── Records supplied ──

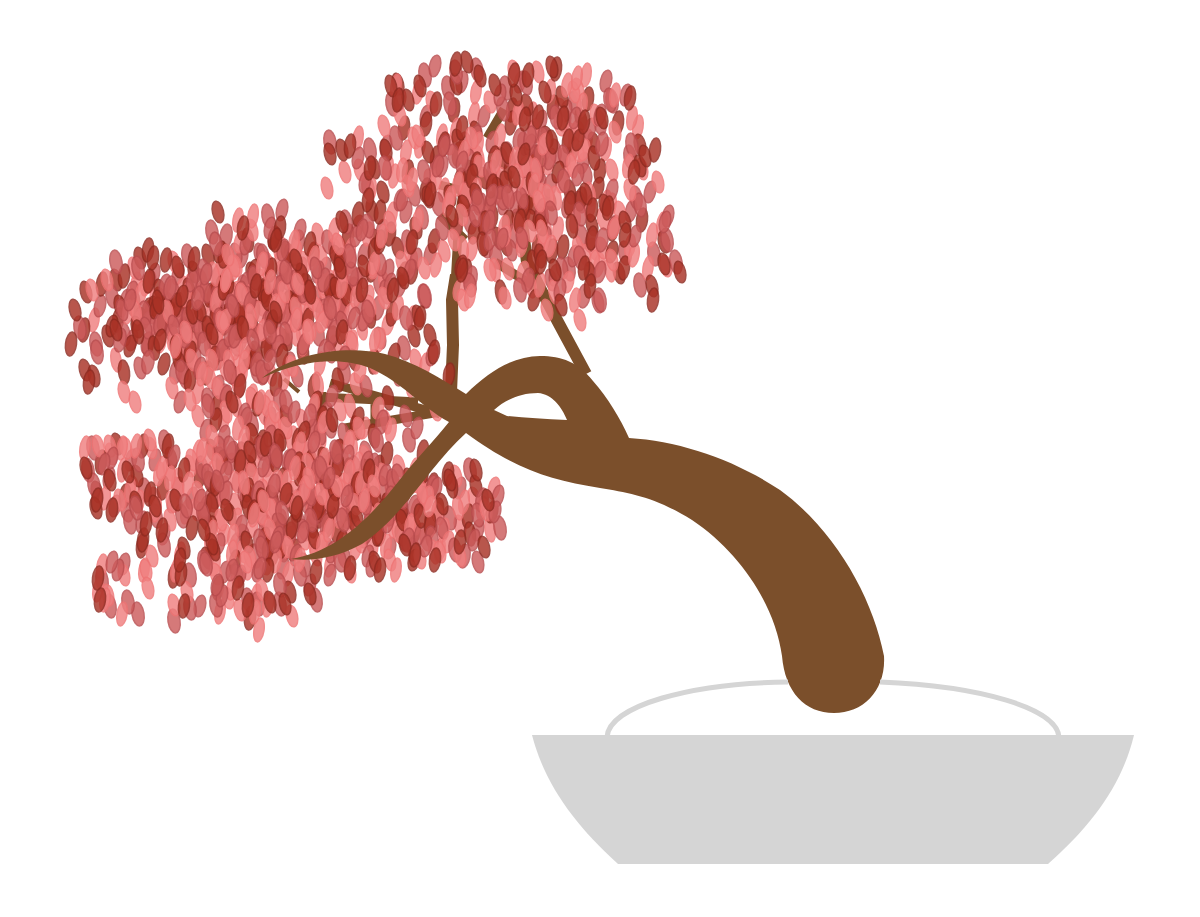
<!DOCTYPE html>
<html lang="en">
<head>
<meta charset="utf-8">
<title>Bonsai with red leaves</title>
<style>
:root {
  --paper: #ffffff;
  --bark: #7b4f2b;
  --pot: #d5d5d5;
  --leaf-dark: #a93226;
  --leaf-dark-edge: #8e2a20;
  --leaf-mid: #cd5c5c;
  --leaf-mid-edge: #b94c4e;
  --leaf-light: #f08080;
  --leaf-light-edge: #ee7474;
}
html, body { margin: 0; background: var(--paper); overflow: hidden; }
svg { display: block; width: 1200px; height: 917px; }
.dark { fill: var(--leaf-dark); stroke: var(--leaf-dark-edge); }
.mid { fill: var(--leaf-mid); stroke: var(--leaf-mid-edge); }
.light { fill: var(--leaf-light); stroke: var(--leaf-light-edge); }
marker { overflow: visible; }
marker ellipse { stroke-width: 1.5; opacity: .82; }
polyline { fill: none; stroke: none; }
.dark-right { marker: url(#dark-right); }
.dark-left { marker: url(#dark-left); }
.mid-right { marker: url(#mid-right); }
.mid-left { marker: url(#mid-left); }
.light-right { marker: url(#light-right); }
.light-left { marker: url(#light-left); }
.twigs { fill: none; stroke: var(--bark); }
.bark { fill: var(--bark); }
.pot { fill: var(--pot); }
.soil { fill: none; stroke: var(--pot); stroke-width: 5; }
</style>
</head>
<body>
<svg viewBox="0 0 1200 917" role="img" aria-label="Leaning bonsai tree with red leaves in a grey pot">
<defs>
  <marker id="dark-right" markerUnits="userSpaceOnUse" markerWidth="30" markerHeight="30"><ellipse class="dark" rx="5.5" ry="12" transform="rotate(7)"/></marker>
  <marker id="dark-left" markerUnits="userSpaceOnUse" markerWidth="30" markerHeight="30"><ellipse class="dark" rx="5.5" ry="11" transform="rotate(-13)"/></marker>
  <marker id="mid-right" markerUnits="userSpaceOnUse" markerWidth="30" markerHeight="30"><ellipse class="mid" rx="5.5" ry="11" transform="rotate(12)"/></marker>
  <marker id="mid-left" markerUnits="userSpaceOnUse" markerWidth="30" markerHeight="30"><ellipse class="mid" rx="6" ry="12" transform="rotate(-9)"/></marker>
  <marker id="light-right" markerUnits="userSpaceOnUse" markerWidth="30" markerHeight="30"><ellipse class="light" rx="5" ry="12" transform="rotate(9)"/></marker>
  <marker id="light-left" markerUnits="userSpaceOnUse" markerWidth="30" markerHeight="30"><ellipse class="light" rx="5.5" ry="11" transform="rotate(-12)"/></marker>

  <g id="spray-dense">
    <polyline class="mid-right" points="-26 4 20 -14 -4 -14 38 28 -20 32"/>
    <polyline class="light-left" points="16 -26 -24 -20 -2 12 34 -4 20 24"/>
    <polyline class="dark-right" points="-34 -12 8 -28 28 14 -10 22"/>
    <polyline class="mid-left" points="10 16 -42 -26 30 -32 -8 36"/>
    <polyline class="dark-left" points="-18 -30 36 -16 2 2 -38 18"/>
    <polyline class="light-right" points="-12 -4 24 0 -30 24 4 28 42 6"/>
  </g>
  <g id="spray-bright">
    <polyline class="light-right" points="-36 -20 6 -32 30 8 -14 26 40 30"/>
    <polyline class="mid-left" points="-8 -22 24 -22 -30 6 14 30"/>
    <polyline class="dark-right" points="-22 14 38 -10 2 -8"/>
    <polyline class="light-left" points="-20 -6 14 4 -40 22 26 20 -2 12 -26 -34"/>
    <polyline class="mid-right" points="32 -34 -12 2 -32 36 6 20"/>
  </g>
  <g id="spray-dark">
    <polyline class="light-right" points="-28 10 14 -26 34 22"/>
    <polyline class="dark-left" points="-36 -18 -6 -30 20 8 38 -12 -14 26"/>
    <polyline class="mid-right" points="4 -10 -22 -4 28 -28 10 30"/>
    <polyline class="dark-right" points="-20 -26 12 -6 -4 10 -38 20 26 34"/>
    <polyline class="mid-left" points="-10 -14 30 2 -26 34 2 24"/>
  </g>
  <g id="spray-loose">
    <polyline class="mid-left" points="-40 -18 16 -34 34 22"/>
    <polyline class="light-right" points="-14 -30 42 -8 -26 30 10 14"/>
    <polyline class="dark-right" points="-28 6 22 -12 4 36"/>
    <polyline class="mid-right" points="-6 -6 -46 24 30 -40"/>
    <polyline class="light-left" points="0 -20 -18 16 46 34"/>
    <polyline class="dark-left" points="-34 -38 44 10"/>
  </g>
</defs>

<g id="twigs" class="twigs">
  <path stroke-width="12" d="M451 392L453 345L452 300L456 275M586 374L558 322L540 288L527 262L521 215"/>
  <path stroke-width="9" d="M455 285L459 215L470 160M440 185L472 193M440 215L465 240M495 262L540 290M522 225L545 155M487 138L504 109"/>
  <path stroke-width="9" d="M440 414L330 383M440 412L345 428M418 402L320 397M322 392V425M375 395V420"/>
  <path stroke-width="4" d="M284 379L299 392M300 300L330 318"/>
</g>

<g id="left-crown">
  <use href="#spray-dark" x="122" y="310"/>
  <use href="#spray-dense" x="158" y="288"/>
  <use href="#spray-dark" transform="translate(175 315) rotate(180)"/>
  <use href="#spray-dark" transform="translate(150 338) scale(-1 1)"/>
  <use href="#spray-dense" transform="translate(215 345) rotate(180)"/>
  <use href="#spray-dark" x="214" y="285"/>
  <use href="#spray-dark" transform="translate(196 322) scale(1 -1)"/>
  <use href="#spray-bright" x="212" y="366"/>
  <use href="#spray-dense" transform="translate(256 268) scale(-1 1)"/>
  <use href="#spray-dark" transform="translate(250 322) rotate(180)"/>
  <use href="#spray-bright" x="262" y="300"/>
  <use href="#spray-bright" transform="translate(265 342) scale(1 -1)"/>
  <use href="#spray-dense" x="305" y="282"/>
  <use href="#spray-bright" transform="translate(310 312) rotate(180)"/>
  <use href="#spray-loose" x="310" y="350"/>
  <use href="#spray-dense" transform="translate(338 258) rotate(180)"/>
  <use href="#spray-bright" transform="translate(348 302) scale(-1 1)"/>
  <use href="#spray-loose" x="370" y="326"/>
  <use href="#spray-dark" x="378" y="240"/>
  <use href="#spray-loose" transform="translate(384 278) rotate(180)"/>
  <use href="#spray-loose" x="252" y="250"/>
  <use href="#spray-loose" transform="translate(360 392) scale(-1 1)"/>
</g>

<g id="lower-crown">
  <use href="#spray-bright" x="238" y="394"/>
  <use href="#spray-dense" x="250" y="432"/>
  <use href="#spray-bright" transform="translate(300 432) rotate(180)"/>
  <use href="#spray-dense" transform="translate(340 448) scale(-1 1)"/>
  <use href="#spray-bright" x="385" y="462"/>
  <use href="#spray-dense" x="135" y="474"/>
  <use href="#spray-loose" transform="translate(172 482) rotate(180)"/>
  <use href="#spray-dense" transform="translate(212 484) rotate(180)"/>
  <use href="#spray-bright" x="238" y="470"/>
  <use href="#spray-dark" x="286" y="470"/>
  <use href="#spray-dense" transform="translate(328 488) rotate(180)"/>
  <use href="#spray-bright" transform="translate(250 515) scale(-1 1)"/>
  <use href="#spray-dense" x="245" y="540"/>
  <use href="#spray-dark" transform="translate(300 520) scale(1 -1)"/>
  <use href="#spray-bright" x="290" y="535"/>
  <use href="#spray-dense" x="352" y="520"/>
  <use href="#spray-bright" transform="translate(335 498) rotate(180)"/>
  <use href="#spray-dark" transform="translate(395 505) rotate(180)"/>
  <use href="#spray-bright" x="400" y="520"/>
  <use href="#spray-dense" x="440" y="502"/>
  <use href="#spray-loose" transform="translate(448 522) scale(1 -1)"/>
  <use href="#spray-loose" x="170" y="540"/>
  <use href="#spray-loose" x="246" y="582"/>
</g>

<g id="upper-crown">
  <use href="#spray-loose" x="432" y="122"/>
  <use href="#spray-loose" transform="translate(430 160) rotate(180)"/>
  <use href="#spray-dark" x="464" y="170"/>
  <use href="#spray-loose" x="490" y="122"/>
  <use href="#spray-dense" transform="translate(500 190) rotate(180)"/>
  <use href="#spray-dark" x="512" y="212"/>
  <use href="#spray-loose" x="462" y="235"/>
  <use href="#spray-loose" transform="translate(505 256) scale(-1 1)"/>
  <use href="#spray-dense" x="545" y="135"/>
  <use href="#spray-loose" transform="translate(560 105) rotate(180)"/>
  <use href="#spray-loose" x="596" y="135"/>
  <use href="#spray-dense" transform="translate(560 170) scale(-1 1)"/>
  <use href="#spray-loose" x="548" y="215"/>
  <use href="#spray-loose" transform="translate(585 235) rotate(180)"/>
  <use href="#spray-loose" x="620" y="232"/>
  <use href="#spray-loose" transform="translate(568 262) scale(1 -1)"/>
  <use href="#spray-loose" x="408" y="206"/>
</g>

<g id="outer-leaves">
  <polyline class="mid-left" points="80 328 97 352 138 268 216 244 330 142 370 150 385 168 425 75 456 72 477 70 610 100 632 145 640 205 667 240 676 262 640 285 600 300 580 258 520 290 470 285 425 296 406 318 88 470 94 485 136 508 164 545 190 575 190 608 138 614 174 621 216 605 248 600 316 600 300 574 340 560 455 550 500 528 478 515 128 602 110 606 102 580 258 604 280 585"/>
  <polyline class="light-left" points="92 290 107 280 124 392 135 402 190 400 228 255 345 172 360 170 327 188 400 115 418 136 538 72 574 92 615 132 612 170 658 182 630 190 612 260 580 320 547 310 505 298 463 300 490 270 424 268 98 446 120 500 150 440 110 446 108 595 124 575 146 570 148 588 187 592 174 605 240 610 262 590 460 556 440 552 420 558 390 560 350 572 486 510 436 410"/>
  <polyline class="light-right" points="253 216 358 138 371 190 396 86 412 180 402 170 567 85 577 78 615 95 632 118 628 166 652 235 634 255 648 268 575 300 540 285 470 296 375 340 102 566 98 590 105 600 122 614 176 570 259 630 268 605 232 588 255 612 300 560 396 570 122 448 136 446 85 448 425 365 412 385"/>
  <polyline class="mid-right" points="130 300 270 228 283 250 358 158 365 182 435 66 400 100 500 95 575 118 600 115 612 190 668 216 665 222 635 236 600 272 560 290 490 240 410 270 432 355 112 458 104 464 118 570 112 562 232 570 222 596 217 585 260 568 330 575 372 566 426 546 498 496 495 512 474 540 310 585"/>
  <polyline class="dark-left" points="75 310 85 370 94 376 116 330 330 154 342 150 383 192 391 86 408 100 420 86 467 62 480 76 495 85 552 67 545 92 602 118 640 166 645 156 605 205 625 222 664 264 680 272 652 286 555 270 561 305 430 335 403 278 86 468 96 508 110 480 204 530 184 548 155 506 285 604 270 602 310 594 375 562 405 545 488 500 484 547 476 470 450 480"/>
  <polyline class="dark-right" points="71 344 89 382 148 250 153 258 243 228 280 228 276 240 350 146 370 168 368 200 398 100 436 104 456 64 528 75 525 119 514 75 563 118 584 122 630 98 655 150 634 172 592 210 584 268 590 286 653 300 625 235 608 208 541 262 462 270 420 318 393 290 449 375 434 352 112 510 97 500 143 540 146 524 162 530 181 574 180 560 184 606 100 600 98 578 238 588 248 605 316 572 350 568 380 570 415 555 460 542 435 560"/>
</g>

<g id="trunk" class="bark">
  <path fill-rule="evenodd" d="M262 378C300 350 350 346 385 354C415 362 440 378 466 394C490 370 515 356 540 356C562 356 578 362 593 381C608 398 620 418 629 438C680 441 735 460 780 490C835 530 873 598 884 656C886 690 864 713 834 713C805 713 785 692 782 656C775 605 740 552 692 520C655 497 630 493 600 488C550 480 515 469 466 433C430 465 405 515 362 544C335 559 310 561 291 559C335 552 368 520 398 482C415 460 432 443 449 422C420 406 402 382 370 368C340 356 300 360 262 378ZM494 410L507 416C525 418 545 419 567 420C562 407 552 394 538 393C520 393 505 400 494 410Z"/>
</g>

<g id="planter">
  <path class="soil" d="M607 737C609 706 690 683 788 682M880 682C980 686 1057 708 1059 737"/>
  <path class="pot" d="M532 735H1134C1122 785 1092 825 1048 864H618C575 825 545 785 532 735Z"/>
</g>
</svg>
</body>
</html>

───

Required work: From the first line of the material down to the line containing "block; width: 1200px;", inclusive, return each line exactly, skipping any picture.

Response box:
<!DOCTYPE html>
<html lang="en">
<head>
<meta charset="utf-8">
<title>Bonsai with red leaves</title>
<style>
:root {
  --paper: #ffffff;
  --bark: #7b4f2b;
  --pot: #d5d5d5;
  --leaf-dark: #a93226;
  --leaf-dark-edge: #8e2a20;
  --leaf-mid: #cd5c5c;
  --leaf-mid-edge: #b94c4e;
  --leaf-light: #f08080;
  --leaf-light-edge: #ee7474;
}
html, body { margin: 0; background: var(--paper); overflow: hidden; }
svg { display: block; width: 1200px; height: 917px; }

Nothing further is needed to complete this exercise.